April 5, 2012

BOSTON – Continuing its efforts to remove obstacles for businesses to grow, the Senate on Thursday took on the high costs of electricity in Massachusetts by unanimously passing legislation that will create more competition for energy contracts and bring down prices, Senator Karen Spilka announced.

“As chair of the Jobs Creation Commission, I’ve heard time and time again that the cost of energy in the Commonwealth hampers the ability for business to grow and create more jobs,” said Spilka. “I am pleased that the Senate took action by passing this bill, which will provide relief to residents and businesses while promoting continued investment and growth in our renewable energy sector.”

“We’ve streamlined our economic development model, lowered corporate tax rates, given businesses tools to negotiate lower health insurance rates, and once again have frozen the unemployment insurance rate, but the high cost of electricity continues to be a burden on consumers and businesses,” Senate President Therese Murray (D-Plymouth) said. “We want to lift that burden and eliminate the drag these costs are putting on our economic recovery.”

Because of its ongoing commitment to renewable resources, the Commonwealth has the second-lowest greenhouse gas emissions of any region in the nation. It has positioned itself as a frontrunner in the clean energy economy, which currently employs 64,000 people statewide, and become one of the top states for innovation, investment, employment and policy.

The state needs to maintain this position without harming the many successful businesses for which electricity is a detrimental cost of doing business.
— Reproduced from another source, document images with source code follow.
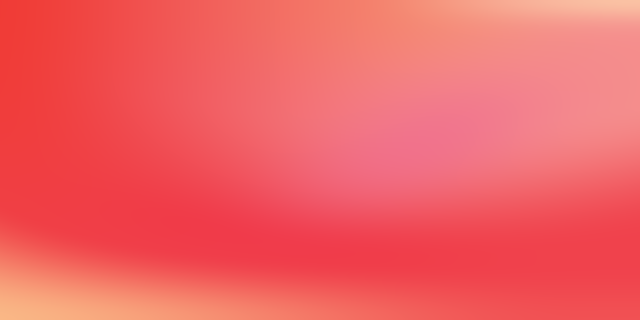
Give the GLSL for this background, as a Shadertoy shader.

```glsl
const vec3 RED = vec3(0.94, 0.26, 0.30);
const vec3 SCARLET = vec3(0.94, 0.23, 0.21);
const vec3 CRIMSON = vec3(0.94, 0.20, 0.26);
const vec3 SALMON = vec3(0.96, 0.56, 0.55);
const vec3 APRICOT = vec3(0.96, 0.57, 0.46);
const vec3 PINK = vec3(0.94, 0.43, 0.56);
const vec3 PEACH = vec3(0.98, 0.73, 0.53);
const vec3 CREAM = vec3(0.98, 0.76, 0.64);

const vec2 PINK_CENTER = vec2(0.66, 0.55);
const vec2 PINK_RADIUS = vec2(0.44, 0.17);
const float PINK_TILT = 0.33;
const vec2 CRIMSON_CENTER = vec2(0.43, 0.28);
const vec2 CRIMSON_RADIUS = vec2(0.50, 0.13);
const float CRIMSON_TILT = -0.10;
const vec2 SCARLET_RADIUS = vec2(0.45, 0.65);
const float VEIL_FLOOR = 0.20;
const float VEIL_DEPTH = 0.42;
const float VEIL_BEND = 0.60;
const float CREAM_DEPTH = 0.065;

// Soft elliptical glow, tilted in units of the canvas height
float glow(vec2 uv, vec2 center, vec2 radius, float tilt) {
    vec2 p = (uv - center) * vec2(iResolution.x / iResolution.y, 1.0);
    float c = cos(tilt), s = sin(tilt);
    p = vec2(c * p.x + s * p.y, c * p.y - s * p.x) / radius;
    return exp(-dot(p, p));
}

// Salmon veil with a curved lower edge, fading to the left
float veil(vec2 uv) {
    float offset = uv.x - 0.68;
    float edge = VEIL_FLOOR + VEIL_BEND * offset * offset;
    return smoothstep(edge, edge + VEIL_DEPTH, uv.y)
         * smoothstep(-0.05, 0.85, uv.x);
}

// Low warm light, tallest in the left corner
float horizon(vec2 uv) {
    float height = mix(0.17, 0.37, exp(-5.0 * uv.x));
    float strength = 1.0 - 0.88 * smoothstep(-0.1, 0.9, uv.x);
    return strength * (1.0 - smoothstep(0.0, height, uv.y));
}

void mainImage(out vec4 fragColor, in vec2 fragCoord) {
    vec2 uv = fragCoord / iResolution.xy;

    // Red ground
    vec3 color = mix(RED, SCARLET, glow(uv, vec2(0.0, 1.0), SCARLET_RADIUS, 0.0));
    color = mix(color, CRIMSON, 0.8 * glow(uv, CRIMSON_CENTER, CRIMSON_RADIUS, CRIMSON_TILT));

    // Upper veil, warmer toward the top
    float warmth = smoothstep(0.65, 1.0, uv.y) * (1.0 - smoothstep(0.6, 1.0, uv.x));
    color = mix(color, mix(SALMON, APRICOT, warmth), veil(uv));
    color = mix(color, PINK, 0.75 * glow(uv, PINK_CENTER, PINK_RADIUS, PINK_TILT));

    // Light along the top right and the bottom left
    float rim = exp(-pow((1.0 - uv.y) / CREAM_DEPTH, 2.0));
    color = mix(color, CREAM, rim * smoothstep(0.55, 1.0, uv.x));
    color = mix(color, PEACH, horizon(uv));

    fragColor = vec4(color, 1.0);
}
```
The average electric rate in Massachusetts is 14.24 cents per kilowatt hour – the seventh highest in the United States and well above the national average of 10 cents. Part of the reason is that Massachusetts, in comparison to other parts of the country, does not have an abundance of natural resources such as coal or gas. In fact, New England states in general have very little domestic sources of fuel for electricity.
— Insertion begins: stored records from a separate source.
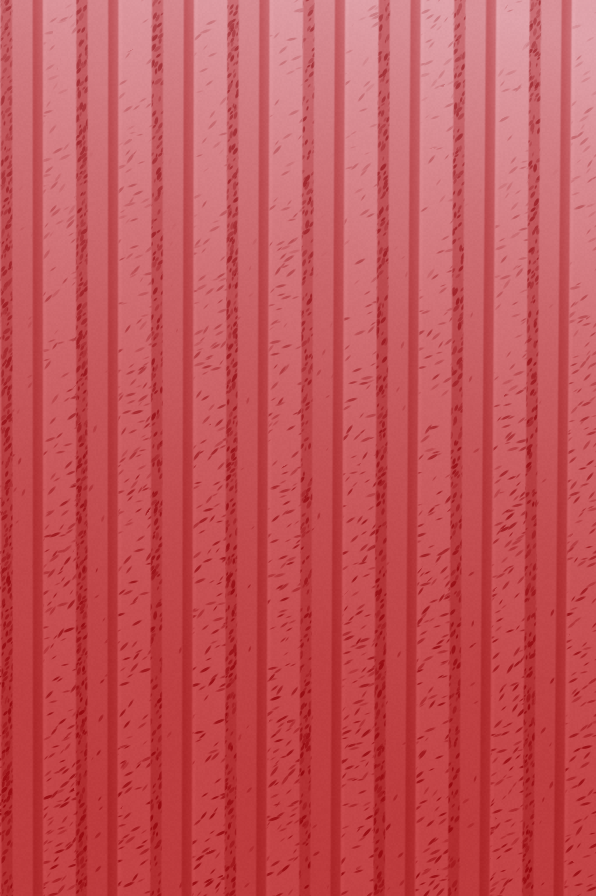
Reproduce this texture procedurally as a WebGL 2 fragment shader.

```glsl
#version 300 es
precision highp float;

uniform vec2 u_resolution;
out vec4 fragColor;

const float PITCH = 0.1268;      // width of one rib and pan, canvas width = 1
const float FIRST_GROOVE = 0.011;
const vec3 PAINT_LOW = vec3(0.760, 0.250, 0.260);
const vec3 PAINT_HIGH = vec3(0.872, 0.625, 0.655);
const vec3 SHADE = vec3(0.885, 0.600, 0.610);
const vec3 WET_LOW = vec3(0.590, 0.035, 0.060);
const vec3 WET_HIGH = vec3(0.640, 0.190, 0.220);

float hash(vec2 p) {
    vec3 q = fract(vec3(p.xyx) * 0.1031);
    q += dot(q, q.yzx + 33.33);
    return fract((q.x + q.y) * q.z);
}

// Soft-edged strip between two positions
float strip(float x, float left, float right, float soft) {
    return smoothstep(left - soft, left + soft, x)
         * (1.0 - smoothstep(right - soft, right + soft, x));
}

// Broad uneven patches in 0..1
float patches(vec2 p) {
    float s = sin(p.x * 9.0 + 2.0 * sin(p.y * 5.0)) + sin(p.y * 13.0 - p.x * 17.0 + 1.3);
    return 0.5 + 0.25 * s;
}

// Slanted drops: one jittered ellipse per cell, kept with the given chance
float drops(vec2 p, float cell, float angle, vec2 radii, float chance, float pixel) {
    vec2 along = vec2(cos(angle), sin(angle));
    vec2 home = floor(p / cell);
    float cover = 0.0;
    for (int j = -1; j <= 1; j++) {
        for (int i = -1; i <= 1; i++) {
            vec2 id = home + vec2(i, j);
            vec2 jitter = vec2(hash(id + 3.7), hash(id + 41.3));
            vec2 d = p - (id + jitter) * cell;
            float turn = (hash(id + 77.1) - 0.5) * 0.8;
            vec2 axis = along * cos(turn) + vec2(-along.y, along.x) * sin(turn);
            vec2 size = radii * mix(0.50, 1.30, hash(id + 19.9));
            vec2 e = vec2(dot(d, axis), dot(d, vec2(-axis.y, axis.x))) / size;
            float edge = (length(e) - 1.0) * size.y;
            float drop = 1.0 - smoothstep(-0.6 * pixel, 0.6 * pixel, edge);
            float kept = step(hash(id + 58.6), chance);
            cover = max(cover, drop * kept * mix(0.35, 1.0, hash(id + 91.2)));
        }
    }
    return cover;
}

// Painted sheet brightening toward the top right
vec3 paint(vec2 uv) {
    float sheen = pow(uv.y, 1.75) * mix(0.82, 1.08, uv.x);
    sheen += 0.012 * sin(uv.x * 23.0 + uv.y * 7.0) * sin(uv.y * 19.0);
    return mix(PAINT_LOW, PAINT_HIGH, clamp(sheen, 0.0, 1.0));
}

void main() {
    vec2 uv = gl_FragCoord.xy / u_resolution;
    vec2 p = gl_FragCoord.xy / u_resolution.x;
    float pixel = 1.0 / u_resolution.x;

    // Ribs draw slightly together toward the bottom
    float lean = 0.016 * (1.0 - uv.y) * (uv.x - 0.08);
    float along = (uv.x + lean - FIRST_GROOVE) / PITCH;
    float column = floor(along + 0.5);
    float offset = along - column;
    float t = fract(along);
    float soft = max(0.018, pixel / PITCH);

    // Profile: wet groove, smooth rib, shaded fold, wide pan
    float groove = strip(offset, -0.075, 0.072, soft);
    float rib = strip(t, 0.072, 0.345, soft);
    float fold = strip(t, 0.345, 0.478, soft);
    float pan = strip(t, 0.490, 0.925, soft);
    float foldDepth = mix(1.0, 0.76, smoothstep(0.36, 0.48, t));

    vec3 color = paint(uv);
    color *= mix(vec3(1.0), vec3(0.975, 0.910, 0.910), rib);
    color *= mix(vec3(1.0), SHADE, fold * foldDepth);
    color *= mix(vec3(1.0), SHADE, groove * mix(0.68, 0.88, hash(vec2(column, 5.0))));
    color += pan * vec3(0.004, 0.010, 0.010);
    color += 0.014 * strip(t, 0.485, 0.530, soft);

    // Drops on the pans thin out with height; grooves hold a denser run
    float low = 1.0 - smoothstep(0.25, 0.95, uv.y);
    float patchy = patches(p);
    float panChance = mix(0.26, 0.58, low) * mix(0.5, 1.25, patchy);
    float panDrops = drops(p, 0.0140, 0.60, vec2(0.0072, 0.0019), panChance, pixel);
    float grooveChance = mix(0.42, 0.72, hash(vec2(column, 23.0)));
    float grooveDrops = drops(p + 4.0, 0.0085, 1.05, vec2(0.0058, 0.0025), grooveChance, pixel);
    float strayDrops = drops(p + 9.0, 0.030, 0.90, vec2(0.0050, 0.0018), 0.28, pixel);

    float wet = panDrops * pan * mix(0.32, 0.92, low);
    wet = max(wet, grooveDrops * groove * mix(0.88, 1.0, low));
    wet = max(wet, strayDrops * rib * 0.75 * low);
    color = mix(color, mix(WET_LOW, WET_HIGH, uv.y * uv.y), wet);

    // Fine grain of the coating
    color += (hash(floor(p * 340.0)) - 0.5) * 0.014;
    fragColor = vec4(clamp(color, 0.0, 1.0), 1.0);
}
```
But the high costs are also driven by the industry itself – a combination of aging transmission and distribution infrastructure, and a lack of accountability from investor-owned utility companies.
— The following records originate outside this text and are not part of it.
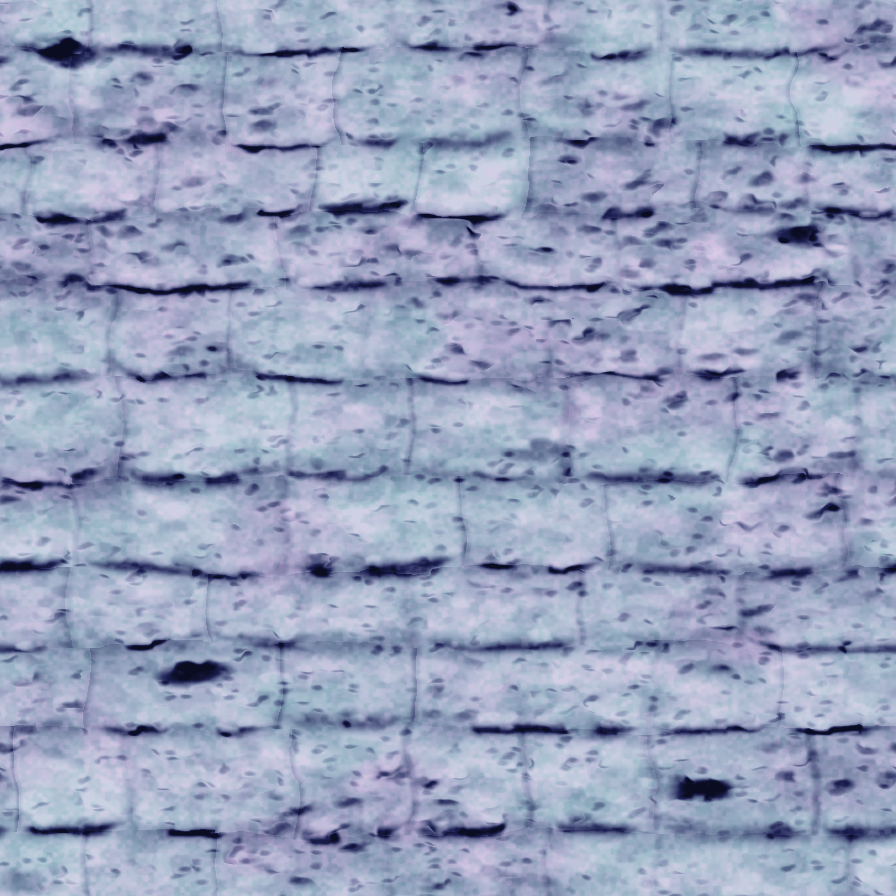
Write a three.js fragment shader that draws this texture.

```glsl
// Weathered blue-grey stone wall: ten uneven courses with broken dark ledge shadows.
varying vec2 vUv;

const float TAU = 6.28318;

vec2 hash2(vec2 p) {
  return fract(sin(vec2(dot(p, vec2(127.1, 311.7)), dot(p, vec2(269.5, 183.3)))) * 43758.5);
}

// Tiling cellular noise: x = nearest distance, y = nearest cell's hash, z = smooth blend.
vec3 cellular(vec2 uv, vec2 freq) {
  vec2 p = uv * freq;
  vec2 base = floor(p);
  float nearest = 9.0, id = 0.0, sum = 0.0, total = 0.0;
  for (int y = -1; y <= 1; y++) {
    for (int x = -1; x <= 1; x++) {
      vec2 cell = base + vec2(float(x), float(y));
      vec2 key = mod(cell, freq) + freq.yx * 0.37;
      float d = length(cell + 0.15 + 0.7 * hash2(key) - p);
      float value = hash2(key + 17.3).x;
      float weight = exp(-7.0 * d * d);
      sum += weight * value;
      total += weight;
      if (d < nearest) { nearest = d; id = value; }
    }
  }
  return vec3(nearest, id, sum / total);
}

// Stone at x in a course: x = position across it, y and z = its hashes, w = stones in the course.
vec4 stoneAt(float x, float row) {
  float count = 5.0 + floor(2.4 * hash2(vec2(row, 4.7)).x);
  float across = x * count + hash2(vec2(row, 9.1)).y
    + 0.14 * sin(TAU * 2.0 * x + row * 1.9) + 0.05 * sin(TAU * 3.0 * x + row * 4.1);
  vec2 h = hash2(vec2(mod(floor(across), count), row + 31.0));
  return vec4(fract(across), h, count);
}

// Height of a course's bed joint, with layered sines for the uneven spacing.
float bedHeight(float row) {
  return 0.067 + 0.1 * row + 0.0116 * sin(0.628 * row - 0.417) + 0.0172 * sin(1.257 * row + 0.43);
}

// Tone from 0 (deep shadow) to 1 (pale stone).
vec3 stoneColor(float tone) {
  float t = clamp(tone, 0.0, 1.2) * 5.0;
  vec3 c = mix(vec3(0.04, 0.05, 0.13), vec3(0.11, 0.12, 0.32), clamp(t, 0.0, 1.0));
  c = mix(c, vec3(0.30, 0.33, 0.50), clamp(t - 1.0, 0.0, 1.0));
  c = mix(c, vec3(0.45, 0.49, 0.63), clamp(t - 2.0, 0.0, 1.0));
  c = mix(c, vec3(0.59, 0.63, 0.75), clamp(t - 3.0, 0.0, 1.0));
  c = mix(c, vec3(0.70, 0.74, 0.83), clamp(t - 4.0, 0.0, 1.0));
  return mix(c, vec3(0.80, 0.82, 0.89), clamp(t - 5.0, 0.0, 1.0));
}

void main() {
  vec2 p = vUv;
  float broad = cellular(p, vec2(8.0, 12.0)).z - 0.5;
  float patchy = cellular(p, vec2(21.0, 34.0)).z - 0.5;
  float rough = cellular(p, vec2(52.0, 84.0)).z - 0.5;
  float grain = cellular(p, vec2(170.0, 190.0)).z - 0.5;
  p += vec2(0.004 * sin(TAU * 7.0 * p.y) + 0.008 * patchy, 0.006 * patchy + 0.005 * rough);

  // Bed joints: each stone has its own sagging, tilted and tapered shadow.
  float ledge = 0.0, halo = 0.0, lip = 0.0;
  float above = 1.0, below = 1.0;
  vec4 stone = vec4(0.5);
  for (int i = 0; i < 10; i++) {
    float row = float(i);
    vec4 s = stoneAt(p.x, row);
    float wave = 0.004 * sin(TAU * 2.0 * p.x + row * 2.3) + 0.002 * sin(TAU * 5.0 * p.x + row);
    float line = fract(p.y - bedHeight(row) - wave + 0.5) - 0.5;
    if (line > 0.0 && line < above) { above = line; stone = s; }
    if (line <= 0.0) below = min(below, -line);

    float sag = 0.011 * pow(abs(2.0 * s.x - 1.0), 4.0);
    float d = line - sag - 0.018 * (s.y - 0.5) * (s.x - 0.5) - 0.007 * (s.z - 0.5);
    float taper = smoothstep(0.0, 0.22, s.x) * (1.0 - smoothstep(0.78, 1.0, s.x));
    float width = 0.0028 + 0.0052 * s.z * taper + 0.004 * max(broad, 0.0);
    float strength = taper * (0.5 + 0.5 * s.y) * smoothstep(-0.3, 0.05, patchy + 0.5 * broad);
    ledge = max(ledge, strength * exp(-d * d / (width * width)));
    halo = max(halo, exp(-d * d / 0.00016));
    lip = max(lip, taper * exp(-pow((d - 0.016) / 0.008, 2.0)));
  }

  // Stone faces, each with its own tone, and mottling of several sizes.
  float tone = 0.95 + 0.12 * (stone.y - 0.5) + 0.20 * broad + 0.26 * patchy + 0.24 * rough;
  tone += 0.07 * lip - 0.13 * halo;
  tone -= 0.07 * (1.0 - smoothstep(0.004, 0.022, below));

  // Upright joints: soft and faint, some almost closed.
  float side = min(stone.x, 1.0 - stone.x) / stone.w;
  tone -= (0.08 + 0.16 * stone.z) * (1.0 - smoothstep(0.001, 0.009, side));

  // Clustered flecks and a few deep holes, stretched along the courses.
  vec2 worn = p + vec2(0.012, 0.006) * rough;
  vec3 fleck = cellular(worn, vec2(22.0, 52.0));
  vec3 chip = cellular(worn + 0.31, vec2(46.0, 90.0));
  vec3 hole = cellular(worn, vec2(7.0, 21.0));
  float cluster = smoothstep(-0.15, 0.2, -broad);
  tone -= 0.52 * cluster * smoothstep(0.45, 0.9, fleck.y) * (1.0 - smoothstep(0.08, 0.45, fleck.x));
  tone -= 0.36 * smoothstep(0.6, 0.95, chip.y) * (1.0 - smoothstep(0.1, 0.45, chip.x));
  tone -= 0.85 * smoothstep(0.94, 0.97, hole.y) * (1.0 - smoothstep(0.12, 0.36, hole.x));
  tone -= 0.92 * ledge;
  tone += 0.14 * grain;

  // Slight pink and blue-green stains.
  vec3 color = stoneColor(tone);
  color += vec3(0.05, -0.025, 0.015) * (patchy - broad + 0.8 * grain) * smoothstep(0.2, 0.8, tone);
  gl_FragColor = vec4(color, 1.0);
}
```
The bill passed in the Senate on Thursday addresses the high cost of electricity in Massachusetts in an effort to support job creation and economic recovery. It seeks to reduce the price of electricity by identifying cost-drivers, reviewing rates on a more regular basis, and demanding more competition.

To establish competition in the market, the bill would end the current long-term contract program under the Green Communities Act by December 2012 and require investor-owned utilities to competitively bid proposals from renewable energy suppliers for long-term renewable energy contracts. And by increasing the overall net metering cap from 3 percent to 6 percent, the legislation doubles the existing limits on municipal and privately-owned projects that generate their own renewable energy.

The legislation requires gas and electric companies to file rate cases every three years with DPU; increases from six to 10 months the time DPU has to review rate cases; prevents DPU from approving rate case settlements more than once every six years; and requires DPU to spread over a two-year period any rate increase that would exceed 10 percent in one year, with a first-year cap of 7.25 percent.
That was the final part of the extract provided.